Brian Deegan is good with being a championship off-road racer, mega-multiple-time X Games medal winner, ultra-competitive family man with competitive kids, and sports star in his own right. How do you feel about that? Let us know, be sure to check out the Gallery of photos below, and stay tuned for the next Off Road Xtreme Interview!
Featurette: Brian Deegan’s Lucas Oil Off-Road Racing Series Pro 2 Truck
One thing I would still like to do is race NASCAR … – Brian Deegan
We also got an inside look at Deegan’s LOORRS Pro 2 race truck. The two-wheel drive race truck is something to behold. The Ford V8 was built by Roush Yates Engines, uses a single carb, an MSD ignition system, Gibson exhaust, and puts out somewhere near 900 HP. That power is channeled through a three-speed automatic transmission to a driveline from Arizona Driveshaft that carries it down to a Ford 9-inch style rear axle built by Currie Enterprises.
The chassis is a complete custom racing setup built to LOORRS Pro 2 Class specs with a 122-inch maximum wheelbase, 93-inch maximum wheel track, and a 3,750-pound minimum weight (including driver). The driver is secured by a Mastercraft racing seat and harness.
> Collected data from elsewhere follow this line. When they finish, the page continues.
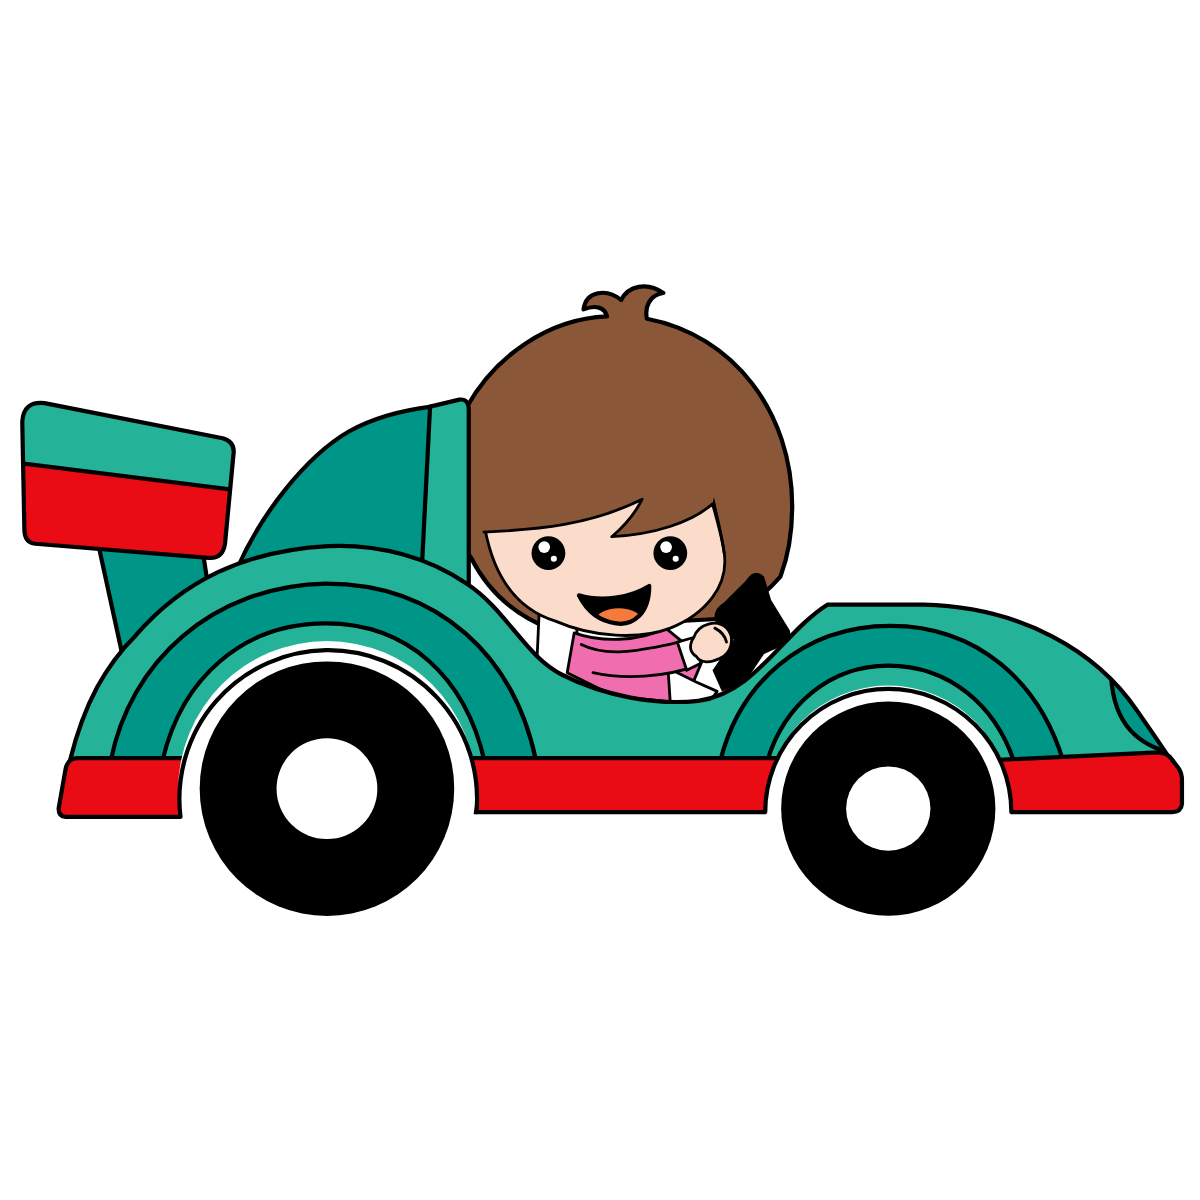
<!DOCTYPE html>
<html lang="en">
<head>
<meta charset="utf-8">
<title>Little racing driver</title>
<style>
:root {
  --paper: #ffffff;
  --ink: #000000;
  --teal: #24b398;
  --teal-deep: #009687;
  --red: #e90c14;
  --hair: #8a5838;
  --skin: #fbdccb;
  --pink: #f06eb0;
  --tongue: #f47b3c;
}
html, body { margin: 0; background: var(--paper); overflow: hidden; }
.racer { display: block; width: 1200px; height: 1200px; }
.line { stroke: var(--ink); stroke-width: 1.8; stroke-linejoin: round; stroke-linecap: round; }
.thin { stroke-width: 1.2; }
.none { fill: none; }
.teal { fill: var(--teal); }
.teal-deep { fill: var(--teal-deep); }
.red { fill: var(--red); }
.hair { fill: var(--hair); }
.skin { fill: var(--skin); }
.pink { fill: var(--pink); }
.white { fill: var(--paper); }
.ink { fill: var(--ink); }
.tongue { fill: var(--tongue); }
</style>
</head>
<body>
<svg class="racer" viewBox="0 0 512 512" role="img" aria-label="Smiling child with brown hair driving a teal and red racing car">
  <defs>
    <clipPath id="spoiler-clip">
      <path d="M19 172L95 187Q100 188.500 99.700 193L96 232Q95 238.500 89 238L15 232Q10.500 231.500 10.400 226L9.500 180Q10 171 19 172Z"/>
    </clipPath>
    <clipPath id="body-clip">
      <path d="M30 324C36 300 45 284 58 271C78 248 104 235 140 233C162 232 183 238 199 249C216 260 224 280 240 288C258 297 280 301 298 299C322 296 334 270 353 258L394 258C436 259 468 278 485 303Q492 313 498 324Z"/>
    </clipPath>
    <clipPath id="mouth-clip">
      <path d="M247 254C257 257 269 255 277 250C277 262 270 267 263 266C255 265 250 260 247 254Z"/>
    </clipPath>
    <g id="eye">
      <circle class="ink" r="7.200"/>
      <circle class="white" cx="-1.800" cy="-2.600" r="2.500"/>
      <circle class="white" cx="2.300" cy="2.400" r="1.300"/>
    </g>
  </defs>

  <g id="driver">
    <path class="hair line" d="M199 174C211 152 234 136 259 135C258 131 254 130 249 132C250 124 259 123 265 128C268 122 276 120 283 125C277 126 275 131 276 136C313 143 338 176 338 216C338 228 336 238 333 246C326 254 318 260 308 264L234 268C219 262 208 252 201 238L192 226Z"/>
    <path class="white line thin" d="M230 262L246 268L249 293L229 284Z"/>
    <path class="pink line thin" d="M245 270C256 274 272 274 284 268L300 281L292 300L262 297L242 287Z"/>
    <path class="skin line thin" d="M207 226C211 247 221 260 237 265C253 272 273 273 286 268C301 262 311 250 309 236C308 228 306 221 304 212L270 206L212 214Z"/>
    <path class="hair" d="M203 208L206.500 227C230 226 252 224 274 213C271 219 267 224 261 229C279 228 295 223 304 215L308 196Z"/>
    <path class="none line thin" d="M206.500 227C230 226 252 224 274 213C271 219 267 224 261 229C279 228 295 223 304 215C306 222 308 229 309 236"/>
    <use href="#eye" x="234" y="236"/>
    <use href="#eye" x="286" y="236"/>
    <g clip-path="url(#mouth-clip)">
      <rect class="ink" x="244" y="248" width="36" height="22"/>
      <ellipse class="tongue" cx="264" cy="265" rx="10" ry="5.500"/>
    </g>
    <path class="none line" d="M247 254C257 257 269 255 277 250C277 262 270 267 263 266C255 265 250 260 247 254Z"/>
    <path class="ink" d="M318 248Q322 242 326 246L329 256L337 269Q338 273 335 275L326 279L318 291L308 295L304 286L313 273L305 265Q304 260 309 257Z"/>
    <g id="arms">
      <path class="white line thin" d="M285 285L297 291L306 295L301 302L286 300Z"/>
      <path class="pink line thin" d="M248 275C260 281 275 277 290 274L295 275L297 284C284 289 266 290 253 287"/>
      <path class="white line thin" d="M289 274L296 272L299 283L293 286Z"/>
      <path class="skin line thin" d="M296 272C298 266 306 264 310 268C314 272 312 279 307 281C303 283 299 283 297 280C294 278 294 275 296 272Z"/>
      <path class="none line thin" d="M305 268Q309 270 310 274"/>
    </g>
  </g>

  <g id="spoiler">
    <path class="teal-deep line" d="M41 228L53 283L90 258L86 232Z"/>
    <g clip-path="url(#spoiler-clip)">
      <rect class="teal" x="5" y="168" width="100" height="74"/>
      <path class="red line" d="M4 197L104 209.500V245H4Z"/>
    </g>
    <path class="none line" d="M19 172L95 187Q100 188.500 99.700 193L96 232Q95 238.500 89 238L15 232Q10.500 231.500 10.400 226L9.500 180Q10 171 19 172Z"/>
  </g>

  <g id="headrest">
    <path class="teal-deep line" d="M101 243C111 220 130 195 149 184C160 178 172 175 184 173.500L181 245Z"/>
    <path class="teal line" d="M183.500 173.500L196 170.500Q200 170 200 175V252L180 242Z"/>
  </g>

  <g id="bodywork">
    <g clip-path="url(#body-clip)">
      <rect class="teal" x="20" y="225" width="485" height="105"/>
      <path class="teal-deep line" d="M47 326C55 282 91 250 139 249C187 249 220 280 229 326H207C199 289 174 266 139 266C104 266 77 289 69 326Z"/>
      <path class="teal-deep line" d="M307 326C315 292 342 267 380 267C417 267 444 291 454 326H433C425 301 405 284 379 284C354 284 334 301 327 326Z"/>
      <path class="teal-deep line" d="M474 285C474 305 482 318 503 322V285Z"/>
    </g>
    <path class="none line" d="M30 324C36 300 45 284 58 271C78 248 104 235 140 233C162 232 183 238 199 249C216 260 224 280 240 288C258 297 280 301 298 299C322 296 334 270 353 258L394 258C436 259 468 278 485 303Q492 313 498 322"/>
  </g>

  <g id="skirts">
    <path class="red line" d="M33 323.500H86V348.500H28Q25 348.500 25 345L28 328Q29 323.500 33 323.500Z"/>
    <path class="red line" d="M196 323.500H336V346.500H196Z"/>
    <path class="red line" d="M420 324.500L494 321Q498 321 500 324L503 328Q504.300 330 504.300 333V343Q504 346.500 500 346.500H420Z"/>
  </g>

  <g id="wheels">
    <circle class="white" cx="139.500" cy="337" r="63.500"/>
    <path class="none line" d="M77 348.500A63.500 63.500 0 1 1 203.300 346.500"/>
    <circle class="ink" cx="139.500" cy="336.500" r="54.300"/>
    <circle class="white" cx="139.500" cy="336.500" r="21.500"/>
    <circle class="white" cx="379" cy="345" r="52.500"/>
    <path class="none line" d="M326.500 346.500A52.500 52.500 0 1 1 431.500 346.500"/>
    <circle class="ink" cx="379" cy="345" r="45.700"/>
    <circle class="white" cx="379" cy="345" r="18"/>
  </g>
</svg>
</body>
</html>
AiM gauges help him keep track of engine and transmission vitals.
The independent A-arm front style and cantilever-arm with triangulated-trailing-arm solid axle rear suspensions feature FOX racing bypass reservoir shocks and Eibach springs, and offer 18 inches of travel in front and 20 inches of travel in the rear. A set of Mickey Thompson 35×12.50R17 tires are wrapped around Pro Comp custom wheels mounted to all four corners of the truck.